Anti-homeschoolers like Jane Gross would like you to believe that parents like Banita Jacks, who has been charged with murdering her four daughters, use homeschooling as an excuse to get their children out of the public eye so they can abuse their children without being detected.
The lack of supervision of the home-schooling process, some experts say, may have made it easier last year for Ms. Jacks to withdraw her children from school and the prying eyes of teachers, social workers and other professionals who otherwise might have detected signs of abuse and neglect of the girls.¹
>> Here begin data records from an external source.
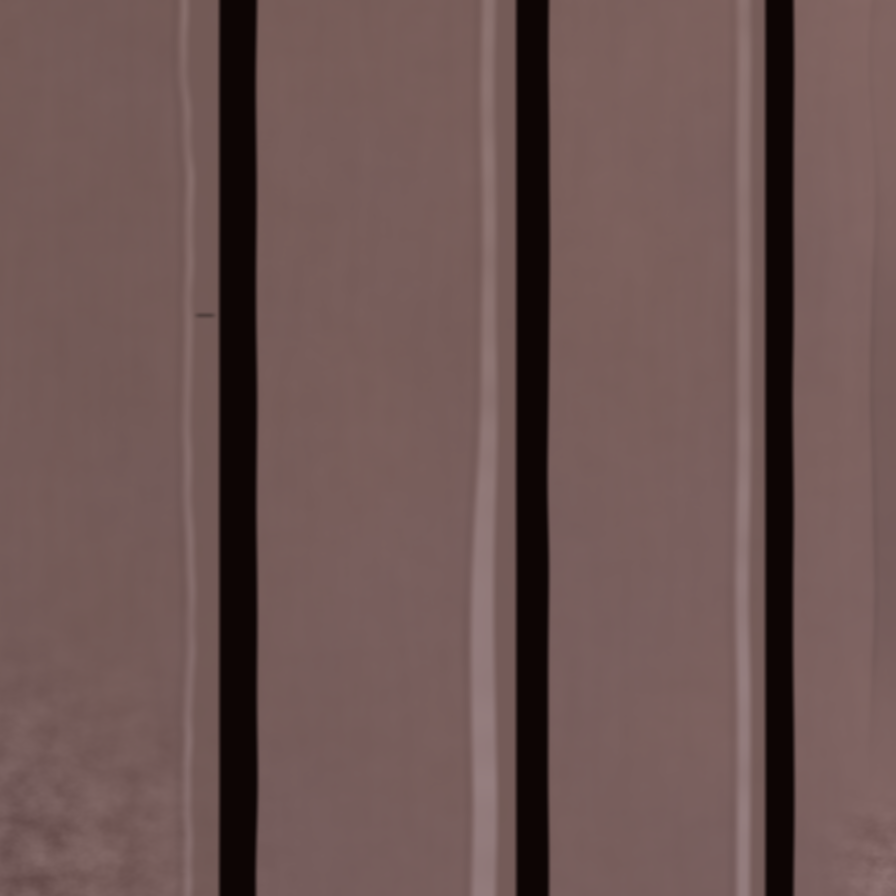
A three.js fragment shader for this texture:

```glsl
// Worn brown vertical boards with dark gaps and pale, uneven raised edges.
varying vec2 vUv;

const vec3 BOARD_DARK = vec3(0.435, 0.338, 0.322);
const vec3 BOARD_LIGHT = vec3(0.515, 0.402, 0.388);
const vec3 COOL_TINT = vec3(0.455, 0.365, 0.375);
const vec3 EDGE_FACE = vec3(0.445, 0.350, 0.335);
const vec3 RIDGE = vec3(0.585, 0.490, 0.480);
const vec3 GAP = vec3(0.050, 0.018, 0.016);
const int GAP_COUNT = 3;

vec2 hashGradient(vec2 cell) {
  vec2 q = vec2(dot(cell, vec2(127.1, 311.7)), dot(cell, vec2(269.5, 183.3)));
  return fract(sin(q) * 43758.5) * 2.0 - 1.0;
}

float gradientNoise(vec2 p) {
  vec2 cell = floor(p);
  vec2 f = fract(p);
  vec2 u = f * f * f * (f * (f * 6.0 - 15.0) + 10.0);
  float a = dot(hashGradient(cell), f);
  float b = dot(hashGradient(cell + vec2(1.0, 0.0)), f - vec2(1.0, 0.0));
  float c = dot(hashGradient(cell + vec2(0.0, 1.0)), f - vec2(0.0, 1.0));
  float d = dot(hashGradient(cell + vec2(1.0, 1.0)), f - vec2(1.0, 1.0));
  return mix(mix(a, b, u.x), mix(c, d, u.x), u.y);
}

float fbm(vec2 p) {
  float sum = 0.0;
  float amplitude = 0.6;
  for (int i = 0; i < 4; i++) {
    sum += amplitude * gradientNoise(p);
    p = p * 2.03 + 7.3;
    amplitude *= 0.5;
  }
  return sum;
}

// Soft-edged band: 1 inside halfWidth, 0 beyond halfWidth + blur.
float band(float distanceToAxis, float halfWidth, float blur) {
  return 1.0 - smoothstep(halfWidth - blur, halfWidth + blur, abs(distanceToAxis));
}

// Boards narrow steadily from left to right.
float gapCenter(float i) {
  return 0.2656 + 0.3555 * i - 0.0267 * i * i;
}

vec3 boardSurface(vec2 uv) {
  float light = 0.26 + 0.46 * uv.x + 0.22 * smoothstep(0.87, 0.98, uv.x);
  light += 0.32 * fbm(uv * vec2(3.5, 2.5) + 4.0);
  vec3 color = mix(BOARD_DARK, BOARD_LIGHT, clamp(light, 0.0, 1.0));

  float cool = 0.35 * (1.0 - uv.y) + 0.5 * fbm(uv * 4.0 + 19.0);
  color = mix(color, COOL_TINT, clamp(cool, 0.0, 0.5));

  // Rough patches in the lower corners, over a faint vertical grain
  float leftWear = 1.0 - smoothstep(0.0, 0.34, length(uv * vec2(0.9, 1.0)));
  float rightWear = 1.0 - smoothstep(0.0, 0.11, length(uv - vec2(1.0, 0.03)));
  float rough = fbm(uv * vec2(24.0, 32.0));
  color += rough * (0.012 + 0.16 * leftWear + 0.22 * rightWear);
  color += 0.008 * gradientNoise(uv * vec2(65.0, 9.0));
  return color;
}

vec3 addBoardEdge(vec3 color, vec2 uv, float i) {
  float x = uv.x - gapCenter(i);
  float halfGap = 0.0208 - 0.0026 * i;
  float firstBoard = 1.0 - step(0.5, i);
  float middleBoard = 1.0 - step(0.5, abs(i - 1.0));
  float wobble = gradientNoise(vec2(i * 9.7 + 2.3, uv.y * 5.0));
  float fine = gradientNoise(vec2(i * 5.3 + 8.6, uv.y * 19.0));

  // Recessed face between ridge and gap
  float ridgeX = -0.057 + 0.0085 * i + wobble * mix(0.004, 0.014, firstBoard);
  ridgeX += firstBoard * fine * 0.004;
  ridgeX -= middleBoard * 0.006 * (1.0 - smoothstep(0.35, 0.6, uv.y));
  float face = smoothstep(ridgeX - 0.003, ridgeX + 0.006, x) * (1.0 - step(0.0, x));
  color = mix(color, EDGE_FACE, 0.65 * face);

  // Pale ridge, broader and brighter toward the bottom
  float lower = 1.0 - smoothstep(0.2, 0.75, uv.y);
  float ridgeWidth = mix(0.007, 0.004, firstBoard) + 0.006 * middleBoard * lower;
  float strength = mix(0.65 + 0.25 * lower, 0.48, firstBoard) + 0.3 * fine;
  vec3 ridgeColor = RIDGE + vec3(0.0, 0.005, 0.018) * lower;
  color = mix(color, ridgeColor, clamp(strength, 0.0, 1.0) * band(x - ridgeX, ridgeWidth, 0.005));
  float shade = band(x - ridgeX + ridgeWidth + 0.007, 0.003, 0.005);
  color *= 1.0 - 0.04 * shade;

  // Dark gap with gently uneven sides
  float sideWave = gradientNoise(vec2(i * 3.1 + 6.4, uv.y * 6.0)) * 0.003;
  float gap = band(x - sideWave * 0.5, halfGap + sideWave * 0.4, 0.0035);
  return mix(color, GAP, gap);
}

void main() {
  vec3 color = boardSurface(vUv);
  for (int i = 0; i < GAP_COUNT; i++) {
    color = addBoardEdge(color, vUv, float(i));
  }

  // Faint wavy crease on the last board
  float creaseX = 0.977 + 0.014 * gradientNoise(vec2(3.4, vUv.y * 4.5));
  float creaseSpan = smoothstep(0.1, 0.35, vUv.y) * (1.0 - 0.6 * smoothstep(0.6, 0.85, vUv.y));
  float creaseShade = smoothstep(creaseX - 0.005, creaseX + 0.004, vUv.x);
  color *= 1.0 - creaseSpan * (0.07 * creaseShade + 0.07 * band(vUv.x - creaseX, 0.002, 0.005));

  // Small nick in the first edge
  float nick = band(vUv.x - 0.229, 0.010, 0.005) * band(vUv.y - 0.648, 0.002, 0.003);
  color *= 1.0 - 0.35 * nick;
  gl_FragColor = vec4(color, 1.0);
}
```
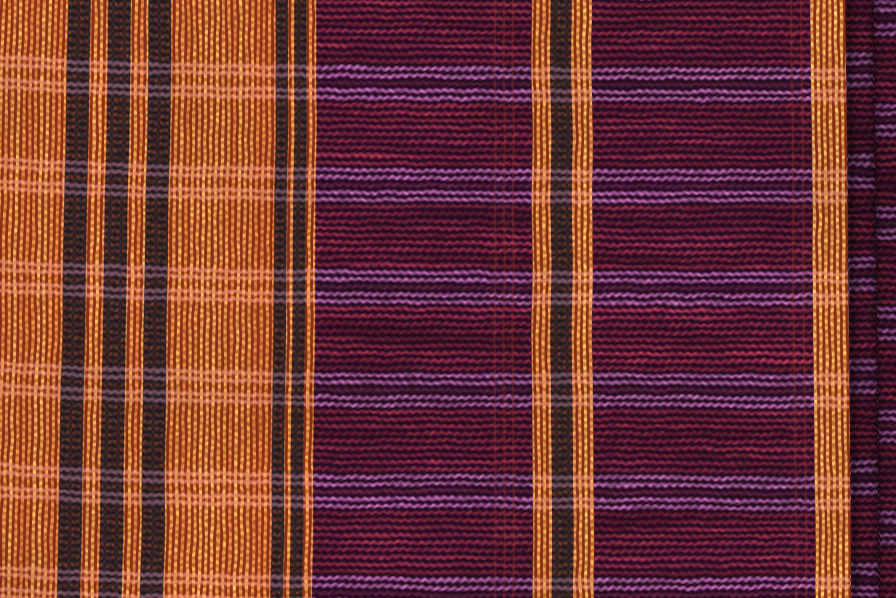
A Shadertoy shader for this texture:

```glsl
// Handwoven striped cloth: orange, black and plum warp crossed by paired violet weft bands.

const float WARP_COUNT = 154.0;   // vertical threads across the canvas
const float WEFT_COUNT = 82.0;    // horizontal threads down the canvas
const float BAND_PERIOD = 14.0;   // weft threads per violet band repeat
const float FIRST_BAND = 0.117;   // distance of the first band from the top
const float TAU = 6.2831853;

const vec3 PLUM_GAP = vec3(0.15, 0.04, 0.12);
const vec3 PLUM_THREAD = vec3(0.55, 0.17, 0.27);
const vec3 VIOLET = vec3(0.70, 0.40, 0.66);
const vec3 NAVY = vec3(0.22, 0.11, 0.24);
const vec3 RUST = vec3(0.52, 0.18, 0.08);
const vec3 ORANGE = vec3(0.93, 0.54, 0.27);
const vec3 YELLOW = vec3(1.0, 0.77, 0.40);
const vec3 SALMON = vec3(0.97, 0.63, 0.52);
const vec3 BLACK_WARP = vec3(0.14, 0.09, 0.11);
const vec3 FLECK = vec3(0.52, 0.25, 0.18);
const vec3 SLATE = vec3(0.55, 0.40, 0.52);

float hash(vec2 p) {
    p = fract(p * vec2(0.1031, 0.1137));
    p += dot(p, p.yx + 33.33);
    return fract((p.x + p.y) * p.x * 17.0);
}

float noise(vec2 p) {
    vec2 i = floor(p), f = fract(p);
    f = f * f * (3.0 - 2.0 * f);
    return mix(mix(hash(i), hash(i + vec2(1, 0)), f.x),
               mix(hash(i + vec2(0, 1)), hash(i + vec2(1, 1)), f.x), f.y);
}

// Coverage of a vertical stripe between two edges
float stripe(float x, float left, float right, float blur) {
    return smoothstep(left - blur, left + blur, x)
         - smoothstep(right - blur, right + blur, x);
}

// Rounded thread profile, 1 on the crest and 0 in the gap
float thread(float v) {
    return 0.5 - 0.5 * cos(TAU * v);
}

// Orange areas: wide left panel, two central stripes, right border
float orangeMask(float x, float blur) {
    return stripe(x, -0.1, 0.354, blur) + stripe(x, 0.594, 0.615, blur)
         + stripe(x, 0.638, 0.661, blur) + stripe(x, 0.904, 0.943, blur);
}

// Black areas: three broad stripes, a thin pair, one central stripe
float blackMask(float x, float blur) {
    float m = stripe(x, 0.615, 0.638, blur);
    for (int i = 0; i < 3; i++) {
        float left = 0.0755 + 0.0453 * float(i);
        m += stripe(x, left, left + 0.0255, blur);
    }
    for (int i = 0; i < 2; i++) {
        float left = 0.3086 + 0.0208 * float(i);
        m += stripe(x, left, left + 0.0138, blur);
    }
    return m;
}

// Fine red warp lines beside the central and right borders
float redLines(float x, float blur) {
    float m = 0.0;
    for (int i = 0; i < 5; i++) {
        float c = i < 3 ? 0.553 + 0.010 * float(i) : 0.850 + 0.011 * float(i);
        m += stripe(x, c - 0.0012, c + 0.0012, blur);
    }
    return m;
}

void mainImage(out vec4 fragColor, in vec2 fragCoord) {
    vec2 uv = fragCoord / iResolution.xy;
    float down = 1.0 - uv.y;
    float blur = 0.8 / iResolution.x;

    // Slight lean and wander of the cloth
    float x = uv.x + 0.0125 * down * (1.0 - uv.x / 0.59)
            + 0.0025 * (noise(vec2(uv.x * 5.0, down * 9.0)) - 0.5);
    float fold = smoothstep(0.943 - blur, 0.943 + blur, x);
    float underFold = smoothstep(0.974 - blur, 0.974 + blur, x);

    // Weft coordinate: sag at the left, fine waviness, offset layers in the fold
    float y = down + 0.021 * exp(-5.0 * uv.x) + 0.025 * fold - 0.085 * underFold
            + 0.004 * (noise(vec2(uv.x * 8.0, down * 12.0)) - 0.5);
    float weft = (y - FIRST_BAND) * WEFT_COUNT + 0.5;
    float twist = x * WARP_COUNT * 0.75;
    weft += 0.09 * sin(TAU * twist + floor(weft) * 1.9)
          + 0.3 * (noise(vec2(x * 60.0, weft * 0.6)) - 0.5);
    float row = floor(weft);
    float weftCrest = thread(weft);
    float k = mod(row, BAND_PERIOD);
    float inBand = step(k, 4.5);
    float violet = inBand * (1.0 - step(1.5, k) * step(k, 2.5));

    // Warp threads with a bead at every crossing
    float warp = x * WARP_COUNT + 0.25 * (noise(vec2(x * 90.0, down * 30.0)) - 0.5);
    float column = floor(warp);
    float warpCrest = thread(warp);
    float bead = thread(weft + 0.5 * mod(column, 2.0));
    float fiber = noise(vec2(warp * 1.3, weft * 1.7));

    // Plum ground: the weft dominates
    float rowTone = 0.82 + 0.28 * hash(vec2(row + 90.0, 3.0));
    float wear = 0.75 + 0.4 * noise(vec2(x * 14.0, row * 0.7));
    vec3 plumThread = mix(PLUM_THREAD * rowTone * wear, NAVY, inBand * 0.6);
    plumThread = mix(plumThread, VIOLET * (0.85 + 0.2 * wear), violet * 0.88);
    float dash = 0.86 + 0.14 * sin(TAU * (twist + weft * 0.5));
    vec3 plum = mix(PLUM_GAP, plumThread, weftCrest * dash * (0.75 + 0.5 * fiber));
    plum = mix(plum, vec3(0.58, 0.20, 0.17), 0.35 * redLines(x, blur));

    // Orange warp: bright beaded threads over rust
    float isBorder = step(0.5, x);
    float yellowness = clamp(hash(vec2(column + 7.0, 5.0)) * 0.8 + 0.4 * isBorder, 0.0, 1.0);
    float strand = smoothstep(0.1, 0.8, warpCrest);
    vec3 orange = mix(RUST, mix(ORANGE, YELLOW, yellowness),
                      strand * (0.5 + 0.5 * bead) * (0.72 + 0.45 * fiber));
    orange = mix(orange, SALMON, violet * weftCrest * 0.6);

    // Black warp: open weave, rusty weft showing between the threads
    float opening = weftCrest * (1.0 - 0.85 * warpCrest);
    vec3 black = mix(BLACK_WARP, FLECK, opening * (0.3 + 0.7 * fiber))
               + vec3(0.05, 0.08, 0.06) * warpCrest * bead;
    black = mix(black, SLATE, violet * weftCrest * 0.6);

    vec3 color = mix(plum, orange, orangeMask(x, blur));
    color = mix(color, black, blackMask(x, blur));

    // Folded right edge: dim layer with soft creases
    color *= 1.0 - 0.15 * fold;
    color *= 1.0 - 0.45 * fold * exp(-abs(x - 0.947) * 180.0)
                 - 0.45 * fold * exp(-abs(x - 0.974) * 220.0);
    color *= 0.96 + 0.1 * noise(uv * vec2(9.0, 6.0));
    fragColor = vec4(clamp(color, 0.0, 1.0), 1.0);
}
```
Homeschoolers are doing what it takes to make sure their kids get a rounded education. My children are involved in church activities, sports, private music lessons, private art lessons, and a co op that meets once a week on top of neighbors, friends, and relatives that we socialize with regularly. My children, as are many homeschoolers, are under close contact and scrutiny of private instructors, friends, neighbors, relatives and are involved in small groups of 10-15 children through sports, church activities, and co op. If anyone is under prying eyes that might detect signs of abuse and neglect, it’s homeschoolers. NHERI reports that
home schooled students are just as involved in out-of-school and extracurricular activities that predict leadership in adulthood as are those in the comparison private school (that was comprised of students more involved than those in public schools).
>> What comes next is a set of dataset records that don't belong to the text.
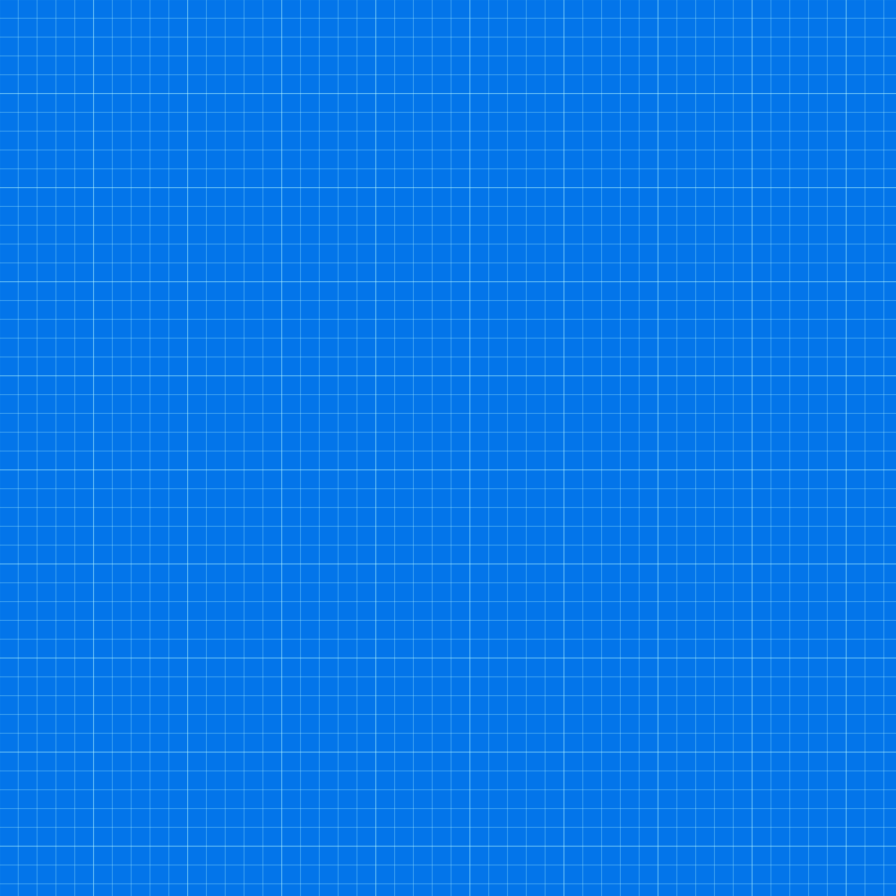
Write a three.js fragment shader that draws this pattern.

```glsl
varying vec2 vUv;

// Share of a pixel covered by lines of the given width, one set per axis
vec2 lineCoverage(vec2 p, float period, float width, vec2 pixel) {
  vec2 dist = abs(p - period * floor(p / period + 0.5));
  vec2 covered = 0.5 * (width + pixel) - dist;
  return clamp(covered, vec2(0.0), min(vec2(width), pixel)) / pixel;
}

void main() {
  vec2 pixel = max(fwidth(vUv), vec2(1e-5));

  // Grid is anchored at the upper left corner
  vec2 p = vec2(vUv.x, 1.0 - vUv.y) + 0.0006;

  // Fine lines, with every fifth one stronger
  vec2 minor = 0.23 * lineCoverage(p, 0.021, 0.0013, pixel);
  vec2 major = 0.42 * lineCoverage(p, 0.105, 0.0013, pixel);
  vec2 ink = max(minor, major);

  // Crossings build up like translucent ink
  float opacity = 1.0 - (1.0 - ink.x) * (1.0 - ink.y);

  vec3 paperBlue = vec2(0.01, 0.46).xyy * vec3(1.0, 1.0, 0.0) + vec3(0.0, 0.0, 0.917);
  vec3 lineTint = vec3(0.75, 1.0, 1.0);
  gl_FragColor = vec4(mix(paperBlue, lineTint, opacity), 1.0);
}
```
The facts are that professionals did detect signs of abuse or neglect and reported them. Unfortunately for these children, the social workers did not put a lot of effort into contacting the family and ensuring that the children were ok.
A social worker at the school where the oldest girl was a student, Kathy Lopes, tried twice in April to raise concerns about the family.
At a news conference Monday, Fenty played tapes of two calls Lopes made after the girl, Brittany Jacks, stopped going to school. The social worker describes visiting the house, but not being let in by the mother, Banita Jacks. ²
Lopes describes her frustration of being transferred among several departments. Once she did get someone, she reported her belief that the mother was mentally ill and holding the children hostage.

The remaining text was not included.